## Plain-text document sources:
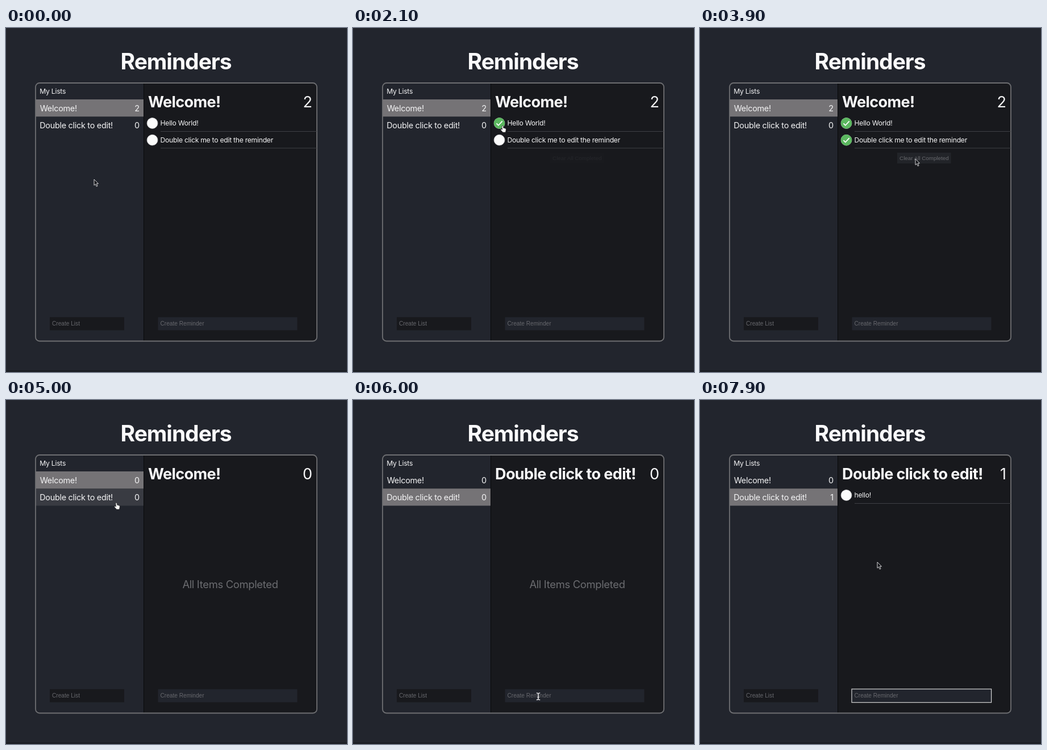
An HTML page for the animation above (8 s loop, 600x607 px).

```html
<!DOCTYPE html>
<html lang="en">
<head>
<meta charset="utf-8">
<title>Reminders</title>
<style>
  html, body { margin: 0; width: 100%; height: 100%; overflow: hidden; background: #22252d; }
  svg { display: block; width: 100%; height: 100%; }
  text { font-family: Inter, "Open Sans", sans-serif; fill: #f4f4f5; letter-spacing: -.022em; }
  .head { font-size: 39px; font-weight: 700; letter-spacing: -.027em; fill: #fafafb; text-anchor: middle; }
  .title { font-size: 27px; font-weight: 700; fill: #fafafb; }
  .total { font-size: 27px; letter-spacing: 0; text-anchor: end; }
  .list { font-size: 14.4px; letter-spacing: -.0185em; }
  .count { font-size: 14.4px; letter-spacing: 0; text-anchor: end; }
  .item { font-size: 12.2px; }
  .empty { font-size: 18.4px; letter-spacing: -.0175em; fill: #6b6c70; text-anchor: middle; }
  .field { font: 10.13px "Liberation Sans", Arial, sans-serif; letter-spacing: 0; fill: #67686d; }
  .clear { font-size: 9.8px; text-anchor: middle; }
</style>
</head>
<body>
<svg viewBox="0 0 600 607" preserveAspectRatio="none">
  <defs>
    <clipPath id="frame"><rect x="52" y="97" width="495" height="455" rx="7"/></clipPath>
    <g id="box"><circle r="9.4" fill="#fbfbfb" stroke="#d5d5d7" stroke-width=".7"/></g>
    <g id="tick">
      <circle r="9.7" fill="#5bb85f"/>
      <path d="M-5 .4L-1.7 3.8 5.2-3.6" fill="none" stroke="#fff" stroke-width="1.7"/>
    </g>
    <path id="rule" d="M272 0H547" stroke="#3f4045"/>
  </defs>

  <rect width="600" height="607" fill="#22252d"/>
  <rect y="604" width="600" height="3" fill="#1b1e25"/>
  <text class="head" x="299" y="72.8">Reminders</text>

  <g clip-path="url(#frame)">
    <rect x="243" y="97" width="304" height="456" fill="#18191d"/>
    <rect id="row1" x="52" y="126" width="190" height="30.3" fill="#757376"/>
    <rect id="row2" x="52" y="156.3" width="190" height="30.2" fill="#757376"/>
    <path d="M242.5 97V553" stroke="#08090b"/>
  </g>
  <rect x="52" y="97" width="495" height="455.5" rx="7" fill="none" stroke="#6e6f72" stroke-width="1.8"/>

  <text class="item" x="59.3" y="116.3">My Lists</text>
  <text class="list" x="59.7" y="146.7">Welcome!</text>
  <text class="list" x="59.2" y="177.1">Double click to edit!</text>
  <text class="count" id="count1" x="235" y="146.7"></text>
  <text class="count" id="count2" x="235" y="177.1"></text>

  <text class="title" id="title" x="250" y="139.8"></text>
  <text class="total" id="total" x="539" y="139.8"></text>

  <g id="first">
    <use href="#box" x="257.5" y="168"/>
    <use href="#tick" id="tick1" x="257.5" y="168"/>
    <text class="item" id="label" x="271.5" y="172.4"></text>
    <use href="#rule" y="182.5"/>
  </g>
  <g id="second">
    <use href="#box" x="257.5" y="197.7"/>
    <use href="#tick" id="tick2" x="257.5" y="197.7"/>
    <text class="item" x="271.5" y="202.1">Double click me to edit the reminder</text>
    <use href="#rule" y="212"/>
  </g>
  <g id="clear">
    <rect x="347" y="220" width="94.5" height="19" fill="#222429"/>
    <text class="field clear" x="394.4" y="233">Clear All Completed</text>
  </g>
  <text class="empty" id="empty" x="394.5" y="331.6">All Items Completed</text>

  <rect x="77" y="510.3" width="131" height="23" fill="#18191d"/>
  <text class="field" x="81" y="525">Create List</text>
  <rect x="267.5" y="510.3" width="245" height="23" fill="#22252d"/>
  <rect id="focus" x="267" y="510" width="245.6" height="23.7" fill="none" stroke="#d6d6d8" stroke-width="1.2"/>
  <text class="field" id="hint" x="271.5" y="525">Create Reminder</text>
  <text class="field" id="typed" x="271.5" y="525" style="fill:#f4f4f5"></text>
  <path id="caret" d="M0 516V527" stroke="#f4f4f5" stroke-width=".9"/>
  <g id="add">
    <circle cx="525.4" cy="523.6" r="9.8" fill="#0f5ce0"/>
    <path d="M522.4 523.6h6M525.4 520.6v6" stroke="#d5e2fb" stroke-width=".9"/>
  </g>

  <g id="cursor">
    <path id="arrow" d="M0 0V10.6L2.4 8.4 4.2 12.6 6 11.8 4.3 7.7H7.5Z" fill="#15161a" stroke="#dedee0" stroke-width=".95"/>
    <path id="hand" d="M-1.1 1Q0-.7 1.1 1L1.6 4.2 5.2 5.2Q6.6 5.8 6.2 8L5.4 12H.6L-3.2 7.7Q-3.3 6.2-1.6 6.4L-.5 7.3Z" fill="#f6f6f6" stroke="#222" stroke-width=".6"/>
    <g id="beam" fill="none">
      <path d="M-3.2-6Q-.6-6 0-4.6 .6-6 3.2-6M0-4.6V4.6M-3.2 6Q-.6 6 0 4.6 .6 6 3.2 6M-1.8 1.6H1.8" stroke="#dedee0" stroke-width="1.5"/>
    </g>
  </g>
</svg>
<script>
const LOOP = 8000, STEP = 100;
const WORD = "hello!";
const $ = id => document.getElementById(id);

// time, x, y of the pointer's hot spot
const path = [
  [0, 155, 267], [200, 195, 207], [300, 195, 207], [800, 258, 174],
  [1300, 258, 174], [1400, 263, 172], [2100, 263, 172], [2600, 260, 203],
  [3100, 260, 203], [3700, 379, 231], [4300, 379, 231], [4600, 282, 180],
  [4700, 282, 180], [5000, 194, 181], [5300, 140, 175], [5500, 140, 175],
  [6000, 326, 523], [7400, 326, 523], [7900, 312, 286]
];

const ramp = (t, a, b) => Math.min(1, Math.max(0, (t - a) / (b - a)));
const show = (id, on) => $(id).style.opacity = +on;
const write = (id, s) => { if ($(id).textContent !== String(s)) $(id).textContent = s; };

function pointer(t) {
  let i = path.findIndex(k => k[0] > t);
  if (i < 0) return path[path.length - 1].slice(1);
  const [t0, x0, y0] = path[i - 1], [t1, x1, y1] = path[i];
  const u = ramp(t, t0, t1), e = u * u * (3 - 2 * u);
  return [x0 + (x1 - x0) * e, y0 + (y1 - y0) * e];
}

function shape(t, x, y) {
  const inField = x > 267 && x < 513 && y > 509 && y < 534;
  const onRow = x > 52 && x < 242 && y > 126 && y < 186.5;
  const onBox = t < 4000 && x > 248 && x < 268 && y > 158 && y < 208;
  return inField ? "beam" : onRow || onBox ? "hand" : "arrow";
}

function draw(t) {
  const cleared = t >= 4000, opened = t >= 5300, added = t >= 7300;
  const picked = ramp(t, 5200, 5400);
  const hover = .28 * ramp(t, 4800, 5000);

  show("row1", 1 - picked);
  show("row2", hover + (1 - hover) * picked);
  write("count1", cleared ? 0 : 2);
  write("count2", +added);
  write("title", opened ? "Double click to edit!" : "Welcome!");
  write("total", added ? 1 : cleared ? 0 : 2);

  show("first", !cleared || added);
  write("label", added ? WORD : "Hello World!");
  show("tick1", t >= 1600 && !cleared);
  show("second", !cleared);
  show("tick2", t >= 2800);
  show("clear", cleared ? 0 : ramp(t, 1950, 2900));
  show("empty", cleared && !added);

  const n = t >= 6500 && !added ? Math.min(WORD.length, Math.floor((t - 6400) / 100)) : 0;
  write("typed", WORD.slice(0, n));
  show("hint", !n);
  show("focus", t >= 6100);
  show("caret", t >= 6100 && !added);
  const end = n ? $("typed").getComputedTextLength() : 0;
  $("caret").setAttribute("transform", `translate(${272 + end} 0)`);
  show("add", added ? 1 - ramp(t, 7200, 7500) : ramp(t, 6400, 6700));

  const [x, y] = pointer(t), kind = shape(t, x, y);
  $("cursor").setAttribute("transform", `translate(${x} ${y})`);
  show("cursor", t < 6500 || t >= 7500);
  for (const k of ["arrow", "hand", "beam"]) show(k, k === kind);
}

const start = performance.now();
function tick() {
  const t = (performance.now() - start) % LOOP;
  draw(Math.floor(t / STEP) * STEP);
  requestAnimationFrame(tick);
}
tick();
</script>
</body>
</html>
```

## Directions:
From the data above, determine how many lines hold "ramp", and write only the number.

## Task answer:
6